Vanity Fair says its longtime editor Graydon Carter is leaving the magazine at the end of the year after 25 years at the helm.
Some of the magazine's biggest stories under Carter include a 2005 piece unmasking of former Federal Bureau of Investigation official Mark Felt as "Deep Throat" in the Watergate scandal and a 2015 feature depicting Caitlyn Jenner after her gender transition.
An interesting and possibly unrelated sidebar to Carter's departure is the quiet announcement that more layoffs and "structural changes" are coming to VF's parent company Condé Nast, the second such announcement in a year.
While Vanity Fair has not announced a successor, The Times noted his announcement will likely "spark a steeplechase" among editors vying to succeed him, noting NY magazine's Adam Moss and The Hollywood Reporter's Janice Min have been mentioned as contenders.

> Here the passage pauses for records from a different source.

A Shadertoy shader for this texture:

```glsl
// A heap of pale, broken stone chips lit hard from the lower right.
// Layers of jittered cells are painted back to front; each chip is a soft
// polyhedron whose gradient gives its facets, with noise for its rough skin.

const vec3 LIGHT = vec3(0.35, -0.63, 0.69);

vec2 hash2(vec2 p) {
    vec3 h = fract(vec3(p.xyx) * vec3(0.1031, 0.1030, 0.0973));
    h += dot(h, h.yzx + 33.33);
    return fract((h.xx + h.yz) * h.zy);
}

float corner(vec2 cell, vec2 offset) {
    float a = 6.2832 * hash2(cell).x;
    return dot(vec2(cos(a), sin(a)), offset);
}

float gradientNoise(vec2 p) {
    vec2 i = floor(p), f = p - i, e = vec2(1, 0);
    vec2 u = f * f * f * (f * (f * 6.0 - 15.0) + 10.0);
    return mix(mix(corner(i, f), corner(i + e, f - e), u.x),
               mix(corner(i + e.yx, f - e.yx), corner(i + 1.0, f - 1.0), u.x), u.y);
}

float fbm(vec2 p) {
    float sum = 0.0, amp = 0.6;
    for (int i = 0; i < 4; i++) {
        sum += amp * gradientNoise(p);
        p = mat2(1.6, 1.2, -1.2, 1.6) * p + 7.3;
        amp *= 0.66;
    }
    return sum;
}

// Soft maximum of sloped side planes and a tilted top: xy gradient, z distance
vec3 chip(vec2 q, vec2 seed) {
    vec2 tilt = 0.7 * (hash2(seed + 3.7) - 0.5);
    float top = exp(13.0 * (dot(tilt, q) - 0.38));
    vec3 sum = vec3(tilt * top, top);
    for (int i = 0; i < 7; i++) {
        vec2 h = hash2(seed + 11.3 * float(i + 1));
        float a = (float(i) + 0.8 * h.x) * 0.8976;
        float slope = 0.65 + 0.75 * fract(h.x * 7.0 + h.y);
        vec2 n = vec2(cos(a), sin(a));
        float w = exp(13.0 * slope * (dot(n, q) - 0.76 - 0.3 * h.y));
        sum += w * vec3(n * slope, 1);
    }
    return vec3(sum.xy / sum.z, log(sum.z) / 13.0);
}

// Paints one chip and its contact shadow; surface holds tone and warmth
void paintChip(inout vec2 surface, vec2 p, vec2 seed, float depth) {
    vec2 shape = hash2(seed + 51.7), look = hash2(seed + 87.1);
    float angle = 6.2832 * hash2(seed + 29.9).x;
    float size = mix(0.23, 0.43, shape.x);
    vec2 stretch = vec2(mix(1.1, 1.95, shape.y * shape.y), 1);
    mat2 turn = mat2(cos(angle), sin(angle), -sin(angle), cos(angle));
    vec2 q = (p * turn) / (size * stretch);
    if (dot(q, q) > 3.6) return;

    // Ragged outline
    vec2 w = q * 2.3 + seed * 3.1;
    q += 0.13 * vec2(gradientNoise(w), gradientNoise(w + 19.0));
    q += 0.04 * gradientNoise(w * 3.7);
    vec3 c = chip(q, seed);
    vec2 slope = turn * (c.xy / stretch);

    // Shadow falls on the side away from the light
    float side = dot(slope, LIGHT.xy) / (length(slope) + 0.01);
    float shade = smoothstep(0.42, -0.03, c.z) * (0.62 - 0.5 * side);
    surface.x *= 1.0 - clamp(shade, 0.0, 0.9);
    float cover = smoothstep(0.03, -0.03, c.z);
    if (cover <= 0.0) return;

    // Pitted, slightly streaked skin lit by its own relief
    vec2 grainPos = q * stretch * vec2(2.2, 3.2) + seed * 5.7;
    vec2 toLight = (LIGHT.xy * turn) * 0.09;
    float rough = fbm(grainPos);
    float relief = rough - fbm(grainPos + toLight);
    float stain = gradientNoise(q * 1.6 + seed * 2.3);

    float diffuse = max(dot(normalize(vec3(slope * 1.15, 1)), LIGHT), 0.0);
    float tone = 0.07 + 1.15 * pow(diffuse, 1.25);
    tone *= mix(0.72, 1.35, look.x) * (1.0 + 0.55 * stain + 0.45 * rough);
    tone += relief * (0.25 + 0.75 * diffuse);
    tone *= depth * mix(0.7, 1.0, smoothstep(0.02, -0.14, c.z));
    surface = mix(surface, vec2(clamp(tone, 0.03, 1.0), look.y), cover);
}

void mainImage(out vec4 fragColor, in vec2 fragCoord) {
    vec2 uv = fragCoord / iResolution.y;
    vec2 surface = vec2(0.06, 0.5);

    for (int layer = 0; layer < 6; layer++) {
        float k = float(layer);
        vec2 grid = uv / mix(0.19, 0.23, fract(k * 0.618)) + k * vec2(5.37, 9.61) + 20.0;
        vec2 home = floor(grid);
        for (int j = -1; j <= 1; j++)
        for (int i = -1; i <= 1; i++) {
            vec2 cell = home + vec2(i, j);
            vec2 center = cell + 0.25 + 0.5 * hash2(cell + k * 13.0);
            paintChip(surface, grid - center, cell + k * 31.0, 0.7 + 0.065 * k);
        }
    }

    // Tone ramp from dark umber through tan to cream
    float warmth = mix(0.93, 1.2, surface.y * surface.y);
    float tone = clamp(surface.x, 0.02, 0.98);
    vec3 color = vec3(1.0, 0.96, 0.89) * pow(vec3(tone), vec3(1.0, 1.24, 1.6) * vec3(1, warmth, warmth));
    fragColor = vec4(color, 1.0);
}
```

Trump has likewise never hidden his disdain for Carter. As a cofounder of Spy, Carter often poked Trump in an attempt to expose him for his idiocy.

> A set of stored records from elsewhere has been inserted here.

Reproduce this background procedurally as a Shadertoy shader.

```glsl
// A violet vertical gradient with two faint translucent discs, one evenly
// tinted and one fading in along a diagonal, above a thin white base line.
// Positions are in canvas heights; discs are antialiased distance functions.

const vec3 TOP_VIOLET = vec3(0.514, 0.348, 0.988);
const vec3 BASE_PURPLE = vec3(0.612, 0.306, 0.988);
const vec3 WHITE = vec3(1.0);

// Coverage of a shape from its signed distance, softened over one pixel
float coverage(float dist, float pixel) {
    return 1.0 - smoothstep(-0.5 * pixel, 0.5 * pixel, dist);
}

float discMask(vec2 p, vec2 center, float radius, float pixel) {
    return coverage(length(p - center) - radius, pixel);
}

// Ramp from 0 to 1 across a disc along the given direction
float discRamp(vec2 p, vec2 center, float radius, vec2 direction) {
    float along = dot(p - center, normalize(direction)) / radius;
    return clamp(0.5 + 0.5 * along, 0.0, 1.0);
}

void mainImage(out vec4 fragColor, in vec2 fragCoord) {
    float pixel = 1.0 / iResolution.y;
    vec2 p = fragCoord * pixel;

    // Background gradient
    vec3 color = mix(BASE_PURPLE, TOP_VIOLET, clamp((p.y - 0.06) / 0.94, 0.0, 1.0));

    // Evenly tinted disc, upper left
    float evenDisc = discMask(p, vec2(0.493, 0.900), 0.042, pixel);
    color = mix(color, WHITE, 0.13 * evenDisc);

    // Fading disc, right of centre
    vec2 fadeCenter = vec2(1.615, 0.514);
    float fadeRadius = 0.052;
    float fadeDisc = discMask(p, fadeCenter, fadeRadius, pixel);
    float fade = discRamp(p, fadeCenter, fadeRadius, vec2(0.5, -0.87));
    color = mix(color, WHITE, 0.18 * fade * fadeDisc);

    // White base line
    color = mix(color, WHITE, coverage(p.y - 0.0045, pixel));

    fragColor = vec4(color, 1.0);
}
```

The Ottawa-educated Carter is considered an expert on Donald Trump, having written deep profiles and followed the American president's business career for the better part of three decades. Carter called Trump as "short-fingered vulgarian" in Spy Magazine during the 1980s, which prompted Trump to respond by sending Carter an image of his hands. Carter apparently has these tweets framed on a wall outside his office.

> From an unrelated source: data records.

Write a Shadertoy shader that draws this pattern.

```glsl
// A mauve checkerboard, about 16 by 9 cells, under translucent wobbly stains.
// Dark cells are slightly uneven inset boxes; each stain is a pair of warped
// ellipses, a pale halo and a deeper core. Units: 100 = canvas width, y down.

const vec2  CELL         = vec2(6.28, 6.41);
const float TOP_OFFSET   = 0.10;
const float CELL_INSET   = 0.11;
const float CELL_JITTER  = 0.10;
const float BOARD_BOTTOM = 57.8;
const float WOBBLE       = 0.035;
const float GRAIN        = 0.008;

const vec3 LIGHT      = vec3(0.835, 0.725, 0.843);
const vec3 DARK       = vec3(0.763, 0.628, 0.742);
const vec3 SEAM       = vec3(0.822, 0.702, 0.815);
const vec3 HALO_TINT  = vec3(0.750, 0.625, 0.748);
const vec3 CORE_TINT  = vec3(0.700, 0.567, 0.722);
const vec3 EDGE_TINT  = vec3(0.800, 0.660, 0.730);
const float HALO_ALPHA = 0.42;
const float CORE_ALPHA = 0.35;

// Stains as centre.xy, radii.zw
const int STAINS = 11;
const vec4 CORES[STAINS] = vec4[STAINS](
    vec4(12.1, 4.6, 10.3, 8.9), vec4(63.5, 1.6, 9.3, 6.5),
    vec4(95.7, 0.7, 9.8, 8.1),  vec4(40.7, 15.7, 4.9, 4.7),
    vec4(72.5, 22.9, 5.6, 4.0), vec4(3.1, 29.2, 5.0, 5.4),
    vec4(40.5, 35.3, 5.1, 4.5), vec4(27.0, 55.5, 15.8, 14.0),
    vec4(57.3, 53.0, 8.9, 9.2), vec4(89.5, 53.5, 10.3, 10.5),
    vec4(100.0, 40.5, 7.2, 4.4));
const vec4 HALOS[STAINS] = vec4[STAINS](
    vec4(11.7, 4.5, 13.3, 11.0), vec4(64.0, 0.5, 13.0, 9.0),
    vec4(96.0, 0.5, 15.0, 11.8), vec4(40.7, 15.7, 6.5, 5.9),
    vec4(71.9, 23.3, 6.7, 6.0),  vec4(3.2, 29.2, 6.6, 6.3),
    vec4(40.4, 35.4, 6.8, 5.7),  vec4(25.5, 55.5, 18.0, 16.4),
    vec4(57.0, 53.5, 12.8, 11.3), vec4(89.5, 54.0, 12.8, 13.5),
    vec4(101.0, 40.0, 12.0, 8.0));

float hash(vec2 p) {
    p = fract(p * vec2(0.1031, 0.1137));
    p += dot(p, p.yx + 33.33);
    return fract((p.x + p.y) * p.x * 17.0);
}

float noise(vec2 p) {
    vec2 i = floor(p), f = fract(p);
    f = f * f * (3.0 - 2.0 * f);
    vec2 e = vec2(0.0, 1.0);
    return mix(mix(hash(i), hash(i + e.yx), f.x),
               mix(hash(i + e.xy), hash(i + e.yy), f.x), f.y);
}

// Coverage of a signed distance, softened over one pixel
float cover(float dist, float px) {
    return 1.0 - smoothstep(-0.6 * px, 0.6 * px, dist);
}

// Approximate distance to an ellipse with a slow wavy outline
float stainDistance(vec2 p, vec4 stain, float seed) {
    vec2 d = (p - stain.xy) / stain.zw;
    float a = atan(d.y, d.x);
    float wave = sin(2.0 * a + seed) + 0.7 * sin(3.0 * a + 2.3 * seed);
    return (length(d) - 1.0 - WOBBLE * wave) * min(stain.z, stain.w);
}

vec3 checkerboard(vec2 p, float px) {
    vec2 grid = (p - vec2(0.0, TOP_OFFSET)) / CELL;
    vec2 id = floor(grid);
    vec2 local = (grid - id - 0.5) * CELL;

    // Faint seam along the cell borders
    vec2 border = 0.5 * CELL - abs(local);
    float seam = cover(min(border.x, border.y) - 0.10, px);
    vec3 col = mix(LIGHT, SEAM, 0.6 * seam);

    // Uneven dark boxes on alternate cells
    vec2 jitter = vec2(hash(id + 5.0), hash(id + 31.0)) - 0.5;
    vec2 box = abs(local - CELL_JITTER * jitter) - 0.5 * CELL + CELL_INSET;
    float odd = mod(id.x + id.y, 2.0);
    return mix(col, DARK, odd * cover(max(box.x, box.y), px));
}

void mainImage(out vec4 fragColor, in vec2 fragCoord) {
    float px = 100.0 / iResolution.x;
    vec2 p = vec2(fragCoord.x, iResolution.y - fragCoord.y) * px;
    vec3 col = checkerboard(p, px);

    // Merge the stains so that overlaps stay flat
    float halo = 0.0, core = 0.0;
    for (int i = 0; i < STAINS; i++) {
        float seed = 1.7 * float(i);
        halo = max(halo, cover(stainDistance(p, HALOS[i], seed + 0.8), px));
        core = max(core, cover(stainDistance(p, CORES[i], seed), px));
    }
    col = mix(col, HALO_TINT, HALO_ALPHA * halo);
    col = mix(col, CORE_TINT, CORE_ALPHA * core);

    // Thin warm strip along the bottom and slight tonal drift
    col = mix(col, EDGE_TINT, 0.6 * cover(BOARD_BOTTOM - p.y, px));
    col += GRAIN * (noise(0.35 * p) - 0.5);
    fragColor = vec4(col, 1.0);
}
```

One of Carter's legacies as editor is the annual Vanity Fair post-Oscars party, the most exclusive gathering of A-list celebrities to mark the culmination of Hollywood's awards season.
In a statement sent out by the magazine, Carter said, "I've loved every moment of my time here and I've pretty much accomplished everything I've ever wanted to do".
Carter, 68, leaves Vanity Fair as its publisher contends with an increasingly hard print media landscape.